▸ Task directions: Write out all of the records precisely. Skip anything that is a picture.
··········
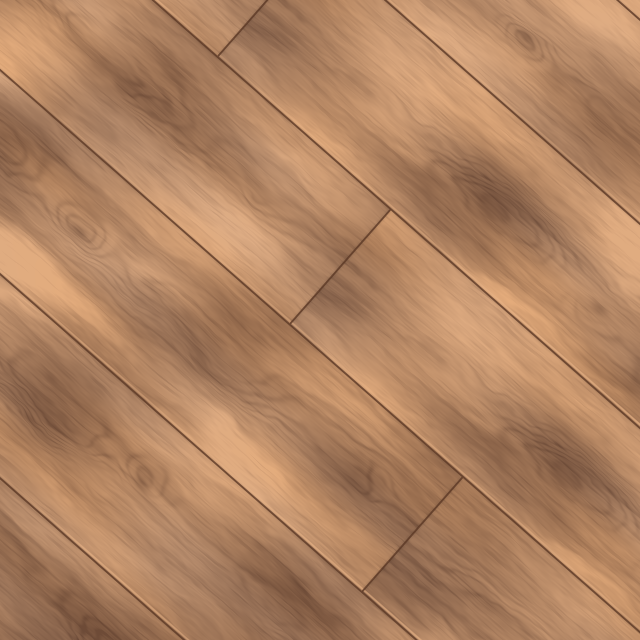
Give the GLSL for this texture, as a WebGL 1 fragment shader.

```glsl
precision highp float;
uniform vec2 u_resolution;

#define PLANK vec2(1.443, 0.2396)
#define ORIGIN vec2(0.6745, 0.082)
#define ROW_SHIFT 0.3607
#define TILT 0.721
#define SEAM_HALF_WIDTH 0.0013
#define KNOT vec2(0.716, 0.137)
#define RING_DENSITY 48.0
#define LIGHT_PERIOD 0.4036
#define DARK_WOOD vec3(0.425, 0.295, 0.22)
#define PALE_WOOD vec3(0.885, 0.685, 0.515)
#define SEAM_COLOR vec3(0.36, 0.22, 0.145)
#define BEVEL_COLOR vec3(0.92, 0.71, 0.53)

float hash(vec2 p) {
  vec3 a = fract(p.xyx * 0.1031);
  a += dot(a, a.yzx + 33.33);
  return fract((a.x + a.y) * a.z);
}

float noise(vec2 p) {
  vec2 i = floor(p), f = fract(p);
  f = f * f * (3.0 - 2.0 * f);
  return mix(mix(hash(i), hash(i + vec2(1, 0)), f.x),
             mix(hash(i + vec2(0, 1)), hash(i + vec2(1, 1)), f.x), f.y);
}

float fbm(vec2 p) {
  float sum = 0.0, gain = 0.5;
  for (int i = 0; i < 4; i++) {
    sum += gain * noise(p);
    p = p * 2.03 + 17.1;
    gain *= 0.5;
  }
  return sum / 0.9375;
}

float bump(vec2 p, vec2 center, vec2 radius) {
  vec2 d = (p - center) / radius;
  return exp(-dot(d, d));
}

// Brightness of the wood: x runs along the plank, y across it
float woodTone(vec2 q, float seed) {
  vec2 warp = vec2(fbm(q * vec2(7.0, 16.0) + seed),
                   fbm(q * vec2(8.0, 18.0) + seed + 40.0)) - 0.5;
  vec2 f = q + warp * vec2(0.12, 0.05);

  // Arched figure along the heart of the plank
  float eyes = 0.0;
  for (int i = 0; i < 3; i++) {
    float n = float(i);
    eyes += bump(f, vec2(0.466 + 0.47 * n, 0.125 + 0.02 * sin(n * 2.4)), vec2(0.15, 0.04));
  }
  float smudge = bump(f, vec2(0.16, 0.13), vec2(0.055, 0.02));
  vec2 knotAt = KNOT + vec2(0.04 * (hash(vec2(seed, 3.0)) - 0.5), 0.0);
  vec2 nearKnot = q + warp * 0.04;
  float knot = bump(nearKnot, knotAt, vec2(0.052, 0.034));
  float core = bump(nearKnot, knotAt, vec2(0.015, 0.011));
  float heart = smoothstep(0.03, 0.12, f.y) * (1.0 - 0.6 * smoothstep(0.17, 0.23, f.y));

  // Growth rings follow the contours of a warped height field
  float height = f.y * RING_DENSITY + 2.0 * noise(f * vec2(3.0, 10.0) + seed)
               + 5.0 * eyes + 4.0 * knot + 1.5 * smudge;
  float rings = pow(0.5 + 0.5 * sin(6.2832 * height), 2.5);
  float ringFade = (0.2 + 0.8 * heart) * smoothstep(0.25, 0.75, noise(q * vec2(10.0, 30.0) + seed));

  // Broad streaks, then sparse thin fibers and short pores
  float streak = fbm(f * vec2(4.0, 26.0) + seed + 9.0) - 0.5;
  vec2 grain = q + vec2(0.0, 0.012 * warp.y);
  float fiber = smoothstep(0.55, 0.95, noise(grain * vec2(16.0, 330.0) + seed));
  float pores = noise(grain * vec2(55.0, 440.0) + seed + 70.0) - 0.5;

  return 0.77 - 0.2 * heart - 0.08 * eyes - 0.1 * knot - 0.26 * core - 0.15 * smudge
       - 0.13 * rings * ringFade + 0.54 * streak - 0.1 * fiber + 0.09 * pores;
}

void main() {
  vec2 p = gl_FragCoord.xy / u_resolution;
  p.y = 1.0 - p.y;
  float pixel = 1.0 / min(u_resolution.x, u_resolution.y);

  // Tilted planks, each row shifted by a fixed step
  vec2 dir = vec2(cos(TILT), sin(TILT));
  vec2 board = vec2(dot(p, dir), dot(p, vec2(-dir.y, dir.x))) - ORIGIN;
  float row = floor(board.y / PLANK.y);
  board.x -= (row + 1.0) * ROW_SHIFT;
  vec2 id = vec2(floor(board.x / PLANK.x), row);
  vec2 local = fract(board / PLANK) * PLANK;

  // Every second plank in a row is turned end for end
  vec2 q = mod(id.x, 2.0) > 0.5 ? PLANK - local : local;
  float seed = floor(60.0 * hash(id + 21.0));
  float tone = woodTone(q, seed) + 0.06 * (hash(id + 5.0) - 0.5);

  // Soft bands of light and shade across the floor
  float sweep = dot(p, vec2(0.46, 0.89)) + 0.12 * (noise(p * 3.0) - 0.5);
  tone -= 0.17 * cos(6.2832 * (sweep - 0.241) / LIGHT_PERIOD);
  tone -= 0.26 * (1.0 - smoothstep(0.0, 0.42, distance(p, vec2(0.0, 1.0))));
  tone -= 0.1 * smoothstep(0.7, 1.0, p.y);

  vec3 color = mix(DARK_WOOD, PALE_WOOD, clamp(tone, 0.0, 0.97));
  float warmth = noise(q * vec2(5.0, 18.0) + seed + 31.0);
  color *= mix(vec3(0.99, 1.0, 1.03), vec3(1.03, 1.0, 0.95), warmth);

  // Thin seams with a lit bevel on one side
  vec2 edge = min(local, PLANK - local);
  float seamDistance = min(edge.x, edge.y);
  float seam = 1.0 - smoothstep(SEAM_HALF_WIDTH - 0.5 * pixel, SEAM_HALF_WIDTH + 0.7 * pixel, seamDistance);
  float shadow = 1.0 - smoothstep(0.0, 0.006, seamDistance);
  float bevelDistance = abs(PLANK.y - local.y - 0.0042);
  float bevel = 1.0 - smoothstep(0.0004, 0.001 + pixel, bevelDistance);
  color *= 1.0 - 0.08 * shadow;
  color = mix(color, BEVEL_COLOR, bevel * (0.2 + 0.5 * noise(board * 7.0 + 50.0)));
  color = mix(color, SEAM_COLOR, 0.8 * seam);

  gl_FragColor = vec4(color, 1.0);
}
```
··········
▸ Solution below:
Give the GLSL for this texture, as a WebGL 1 fragment shader.

```glsl
precision highp float;
uniform vec2 u_resolution;

#define PLANK vec2(1.443, 0.2396)
#define ORIGIN vec2(0.6745, 0.082)
#define ROW_SHIFT 0.3607
#define TILT 0.721
#define SEAM_HALF_WIDTH 0.0013
#define KNOT vec2(0.716, 0.137)
#define RING_DENSITY 48.0
#define LIGHT_PERIOD 0.4036
#define DARK_WOOD vec3(0.425, 0.295, 0.22)
#define PALE_WOOD vec3(0.885, 0.685, 0.515)
#define SEAM_COLOR vec3(0.36, 0.22, 0.145)
#define BEVEL_COLOR vec3(0.92, 0.71, 0.53)

float hash(vec2 p) {
  vec3 a = fract(p.xyx * 0.1031);
  a += dot(a, a.yzx + 33.33);
  return fract((a.x + a.y) * a.z);
}

float noise(vec2 p) {
  vec2 i = floor(p), f = fract(p);
  f = f * f * (3.0 - 2.0 * f);
  return mix(mix(hash(i), hash(i + vec2(1, 0)), f.x),
             mix(hash(i + vec2(0, 1)), hash(i + vec2(1, 1)), f.x), f.y);
}

float fbm(vec2 p) {
  float sum = 0.0, gain = 0.5;
  for (int i = 0; i < 4; i++) {
    sum += gain * noise(p);
    p = p * 2.03 + 17.1;
    gain *= 0.5;
  }
  return sum / 0.9375;
}

float bump(vec2 p, vec2 center, vec2 radius) {
  vec2 d = (p - center) / radius;
  return exp(-dot(d, d));
}

// Brightness of the wood: x runs along the plank, y across it
float woodTone(vec2 q, float seed) {
  vec2 warp = vec2(fbm(q * vec2(7.0, 16.0) + seed),
                   fbm(q * vec2(8.0, 18.0) + seed + 40.0)) - 0.5;
  vec2 f = q + warp * vec2(0.12, 0.05);

  // Arched figure along the heart of the plank
  float eyes = 0.0;
  for (int i = 0; i < 3; i++) {
    float n = float(i);
    eyes += bump(f, vec2(0.466 + 0.47 * n, 0.125 + 0.02 * sin(n * 2.4)), vec2(0.15, 0.04));
  }
  float smudge = bump(f, vec2(0.16, 0.13), vec2(0.055, 0.02));
  vec2 knotAt = KNOT + vec2(0.04 * (hash(vec2(seed, 3.0)) - 0.5), 0.0);
  vec2 nearKnot = q + warp * 0.04;
  float knot = bump(nearKnot, knotAt, vec2(0.052, 0.034));
  float core = bump(nearKnot, knotAt, vec2(0.015, 0.011));
  float heart = smoothstep(0.03, 0.12, f.y) * (1.0 - 0.6 * smoothstep(0.17, 0.23, f.y));

  // Growth rings follow the contours of a warped height field
  float height = f.y * RING_DENSITY + 2.0 * noise(f * vec2(3.0, 10.0) + seed)
               + 5.0 * eyes + 4.0 * knot + 1.5 * smudge;
  float rings = pow(0.5 + 0.5 * sin(6.2832 * height), 2.5);
  float ringFade = (0.2 + 0.8 * heart) * smoothstep(0.25, 0.75, noise(q * vec2(10.0, 30.0) + seed));

  // Broad streaks, then sparse thin fibers and short pores
  float streak = fbm(f * vec2(4.0, 26.0) + seed + 9.0) - 0.5;
  vec2 grain = q + vec2(0.0, 0.012 * warp.y);
  float fiber = smoothstep(0.55, 0.95, noise(grain * vec2(16.0, 330.0) + seed));
  float pores = noise(grain * vec2(55.0, 440.0) + seed + 70.0) - 0.5;

  return 0.77 - 0.2 * heart - 0.08 * eyes - 0.1 * knot - 0.26 * core - 0.15 * smudge
       - 0.13 * rings * ringFade + 0.54 * streak - 0.1 * fiber + 0.09 * pores;
}

void main() {
  vec2 p = gl_FragCoord.xy / u_resolution;
  p.y = 1.0 - p.y;
  float pixel = 1.0 / min(u_resolution.x, u_resolution.y);

  // Tilted planks, each row shifted by a fixed step
  vec2 dir = vec2(cos(TILT), sin(TILT));
  vec2 board = vec2(dot(p, dir), dot(p, vec2(-dir.y, dir.x))) - ORIGIN;
  float row = floor(board.y / PLANK.y);
  board.x -= (row + 1.0) * ROW_SHIFT;
  vec2 id = vec2(floor(board.x / PLANK.x), row);
  vec2 local = fract(board / PLANK) * PLANK;

  // Every second plank in a row is turned end for end
  vec2 q = mod(id.x, 2.0) > 0.5 ? PLANK - local : local;
  float seed = floor(60.0 * hash(id + 21.0));
  float tone = woodTone(q, seed) + 0.06 * (hash(id + 5.0) - 0.5);

  // Soft bands of light and shade across the floor
  float sweep = dot(p, vec2(0.46, 0.89)) + 0.12 * (noise(p * 3.0) - 0.5);
  tone -= 0.17 * cos(6.2832 * (sweep - 0.241) / LIGHT_PERIOD);
  tone -= 0.26 * (1.0 - smoothstep(0.0, 0.42, distance(p, vec2(0.0, 1.0))));
  tone -= 0.1 * smoothstep(0.7, 1.0, p.y);

  vec3 color = mix(DARK_WOOD, PALE_WOOD, clamp(tone, 0.0, 0.97));
  float warmth = noise(q * vec2(5.0, 18.0) + seed + 31.0);
  color *= mix(vec3(0.99, 1.0, 1.03), vec3(1.03, 1.0, 0.95), warmth);

  // Thin seams with a lit bevel on one side
  vec2 edge = min(local, PLANK - local);
  float seamDistance = min(edge.x, edge.y);
  float seam = 1.0 - smoothstep(SEAM_HALF_WIDTH - 0.5 * pixel, SEAM_HALF_WIDTH + 0.7 * pixel, seamDistance);
  float shadow = 1.0 - smoothstep(0.0, 0.006, seamDistance);
  float bevelDistance = abs(PLANK.y - local.y - 0.0042);
  float bevel = 1.0 - smoothstep(0.0004, 0.001 + pixel, bevelDistance);
  color *= 1.0 - 0.08 * shadow;
  color = mix(color, BEVEL_COLOR, bevel * (0.2 + 0.5 * noise(board * 7.0 + 50.0)));
  color = mix(color, SEAM_COLOR, 0.8 * seam);

  gl_FragColor = vec4(color, 1.0);
}
```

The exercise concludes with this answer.